Question for all Nigerians:
Who is safe from the terror of Boko Haram??
A Southerner? A Northerner? A Christian? A Muslim? A traditional worshipper? A soldier? A child? An adult? A student? Market women?
Here is a post written in honour of one of the victims of the Bomb blast at the Jos terminal market which happened on the 20th of May 2014.
One of the victims of last Tuesday’s twin bomb blasts at the Terminal Market, Jos, Plateau State, Lydia Komolafe, had in weeks preceding her untimely death lamented the incessant loss of lives to the Boko Haram insurgency. This she did in a series of tweets.
On May 19, two days before the Tuesday attack, Komolafe prayed for a brighter and rewarding week. This was expressed in the post she penned on her Twitter page which read, “This week, I shall be satisfied with favour.”
Sadly, this was not to be as Komolafe was one of the seven students of the Medical Laboratory Science Department of the University of Jos, who lost their lives in the bombing.
Meanwhile, a cursory look at her Twitter timeline and the activities therein revealed that she was indeed philosophical as she was clearly not apolitical, as evident in her posts.
In some other tweets, the late undergraduate spoke as she had the slightest premonition that she may become a victim, herself.
She posed a rhetorical question in a tweet, “Hmm, now we don’t know if our parents or siblings are safe in the park, church, mosque, market, and schools. The airports are not left out. I forgot, Aso Rock, isn’t left out either.
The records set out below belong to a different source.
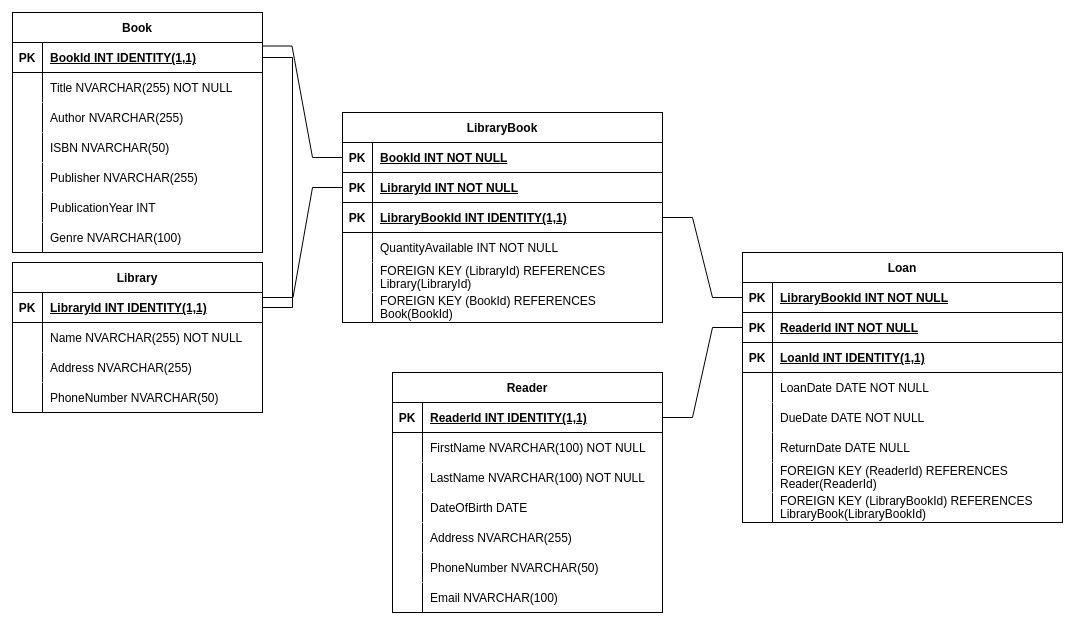
<!DOCTYPE html>
<html lang="en">
<head>
<meta charset="utf-8">
<title>Library database schema</title>
<style>
:root { --paper: #ffffff; --ink: #000000; }
* { box-sizing: border-box; margin: 0; padding: 0; }
body { background: var(--paper); overflow: hidden; }
.diagram {
  position: relative; width: 1075px; height: 625px; overflow: hidden;
  background: var(--paper); color: var(--ink);
  font: 12px/27px "Liberation Sans", Arial, sans-serif;
}
.connectors { position: absolute; left: 0; top: 0; fill: none; stroke: var(--ink); stroke-width: 1; }
.entity { position: absolute; border: 1px solid var(--ink); background: var(--paper); display: flex; flex-direction: column; }
.entity h2 { font-size: 12px; line-height: 27px; height: 29px; padding: 2px 1px 0 0; text-align: center; }
.fields { list-style: none; }
.fields li { display: grid; grid-template: 30px / 30px minmax(0, 1fr); height: 30px; }
.fields b, .fields span { border-top: 1px solid transparent; padding-top: 2px; white-space: nowrap; }
.fields b { border-right: 1px solid var(--ink); padding-right: 1px; text-align: center; }
.fields span { padding-left: 7px; }
.fields .key b, .fields .key span, .fields .key + li:not(.key) b, .fields .key + li:not(.key) span { border-top-color: var(--ink); }
.fields .key span { font-weight: bold; text-decoration: underline; }
.fields .foreign span { line-height: 13px; white-space: normal; }
.book { left: 12px; top: 12px; width: 251px; }
.library { left: 12px; top: 262px; width: 251px; }
.library-book { left: 342px; top: 112px; width: 321px; }
.reader { left: 392px; top: 372px; width: 271px; }
.loan { left: 742px; top: 252px; width: 321px; }
</style>
</head>
<body>
<main class="diagram">
  <svg class="connectors" width="1075" height="625" viewBox="0 0 1075 625" aria-hidden="true">
    <polyline points="262,46 292,46 312.5,157.5 343,157.5"/>
    <polyline points="262,57.5 292.5,57.5 292.5,307.5 262,307.5"/>
    <polyline points="262,297.5 293,297.5 312.5,187.5 343,187.5"/>
    <polyline points="662,217.5 692.5,217.5 712.5,297.5 743,297.5"/>
    <polyline points="662,417.5 692.5,417.5 712.5,327.5 743,327.5"/>
  </svg>

  <section class="entity book">
    <h2>Book</h2>
    <ul class="fields">
      <li class="key"><b>PK</b><span>BookId INT IDENTITY(1,1)</span></li>
      <li><b></b><span>Title NVARCHAR(255) NOT NULL</span></li>
      <li><b></b><span>Author NVARCHAR(255)</span></li>
      <li><b></b><span>ISBN NVARCHAR(50)</span></li>
      <li><b></b><span>Publisher NVARCHAR(255)</span></li>
      <li><b></b><span>PublicationYear INT</span></li>
      <li><b></b><span>Genre NVARCHAR(100)</span></li>
    </ul>
  </section>

  <section class="entity library">
    <h2>Library</h2>
    <ul class="fields">
      <li class="key"><b>PK</b><span>LibraryId INT IDENTITY(1,1)</span></li>
      <li><b></b><span>Name NVARCHAR(255) NOT NULL</span></li>
      <li><b></b><span>Address NVARCHAR(255)</span></li>
      <li><b></b><span>PhoneNumber NVARCHAR(50)</span></li>
    </ul>
  </section>

  <section class="entity library-book">
    <h2>LibraryBook</h2>
    <ul class="fields">
      <li class="key"><b>PK</b><span>BookId INT NOT NULL</span></li>
      <li class="key"><b>PK</b><span>LibraryId INT NOT NULL</span></li>
      <li class="key"><b>PK</b><span>LibraryBookId INT IDENTITY(1,1)</span></li>
      <li><b></b><span>QuantityAvailable INT NOT NULL</span></li>
      <li class="foreign"><b></b><span>FOREIGN KEY (LibraryId) REFERENCES<br>Library(LibraryId)</span></li>
      <li class="foreign"><b></b><span>FOREIGN KEY (BookId) REFERENCES<br>Book(BookId)</span></li>
    </ul>
  </section>

  <section class="entity reader">
    <h2>Reader</h2>
    <ul class="fields">
      <li class="key"><b>PK</b><span>ReaderId INT IDENTITY(1,1)</span></li>
      <li><b></b><span>FirstName NVARCHAR(100) NOT NULL</span></li>
      <li><b></b><span>LastName NVARCHAR(100) NOT NULL</span></li>
      <li><b></b><span>DateOfBirth DATE</span></li>
      <li><b></b><span>Address NVARCHAR(255)</span></li>
      <li><b></b><span>PhoneNumber NVARCHAR(50)</span></li>
      <li><b></b><span>Email NVARCHAR(100)</span></li>
    </ul>
  </section>

  <section class="entity loan">
    <h2>Loan</h2>
    <ul class="fields">
      <li class="key"><b>PK</b><span>LibraryBookId INT NOT NULL</span></li>
      <li class="key"><b>PK</b><span>ReaderId INT NOT NULL</span></li>
      <li class="key"><b>PK</b><span>LoanId INT IDENTITY(1,1)</span></li>
      <li><b></b><span>LoanDate DATE NOT NULL</span></li>
      <li><b></b><span>DueDate DATE NOT NULL</span></li>
      <li><b></b><span>ReturnDate DATE NULL</span></li>
      <li class="foreign"><b></b><span>FOREIGN KEY (ReaderId) REFERENCES<br>Reader(ReaderId)</span></li>
      <li class="foreign"><b></b><span>FOREIGN KEY (LibraryBookId) REFERENCES<br>LibraryBook(LibraryBookId)</span></li>
    </ul>
  </section>
</main>
</body>
</html>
“They (Boko Haram) go wherever they want! It’s a fight against Nigeria, and Nigerians are helpless. Because they didn’t curb it at first, terrorism has grown so wild!,”
She also enjoined Nigerians against the belief that insurgency is only a “northern problem.”
At various times, the late Komolafe indicted the Federal Government for allowing the insurgency to fester and expressed concerns that Nigerians were no longer safe in motor parks.
For instance, when a second bomb went off in Nyanya, a suburb of the Federal Capital Territory, Abuja, on May 1, Komolafe, expressed deep concerns over the violence and called for prayers to end the extremism.
Her tweet at the time read, “Pray for Nigeria, Nigerians can’t sleep! We are not even secured in the midst of road blocks! This has got to stop!! Who’s going to be our ‘Avatar’ in this nation?”
Arguing that terrorism had indeed “grown so wild” in Nigeria as it had become a daily occurrence, Komolafe accused the Federal Government of playing the ethnic and political card with the insurgency from the outset.
Her thought-provoking tweets in this regard read, “They ignored the red flag for terrorism when it started earlier in Jos and Kaduna. Nobody cared. They called it all kind of names. They called it religion, ethnic, political. We suffered in silence. They shut us up! Now it’s coming closer ‘home,’ the seat of government and everyone is crying wolf!
“If only we had curbed it earlier! They left it to our governors to fight it; they brought soldiers who molested us! Nobody cared! I’m not being insensitive; I’m just saying if we had saved the cup of milk from falling, we wouldn’t have been worrying about the spill now.”
Komolafe urged Nigerians to refrain from actions and inactions capable of brewing acts of terrorism. Treating members of other religions, ethnic and political groups, she argued, was capable of breeding terrorist actions.
“Boko Haram started like a joke, we prayed, cast and bound, we did nothing! The citizens kept pointing fingers at the government! Calling it different things! We thought it will vanish. Or maybe, since it started in the north it would remain there. As long as it didn’t go down south, they didn’t care.
“They tagged it a northern syndrome. Little did they know that it wasn’t going to be restricted for long! Today there’s a blast, tomorrow nobody cares. Fighting terrorism isn’t only for the government, it’s for us too! What we say, what we preach how we live, reflects if we are terrorists or not,” another post read.
Komolafe, who was a passionate fan of Chelsea Football Club of London, during her life-time also lent a voice to the ongoing global campaign demanding the release of the abducted Chibok girls.
“With one voice, let’s speak against terrorism. I’m not calling for protests or any of that sort! The moment you hold hate in your heart, you’re giving room to hateful thoughts that could lead to terrorism. Nigeria will get past all this! So help us God!”
Often, she expressed her thoughts and views with the hashtag, #BringBackOurGirls.
Her words, “Nobody should be punished for going to school! There’s no basis to this kidnap! Our hearts are bleeding. Please bring them alive! May the angels protect them wherever they may be.”
Meanwhile, tributes have been pouring in for the late student. One of her close friends, Zion Abiodun, described her as a “Yoruba girl who loved the North like anything.”
“I am trying to stop the tears, but it’s difficult. I have never cried for anyone this much, just can’t hold the tears. I need to wake up from this dream,” Abiodun added in a tribute to her on Twitter.
Tuesday, May 27, 2014
The menace of the Boko Haram terror
Question for all Nigerians: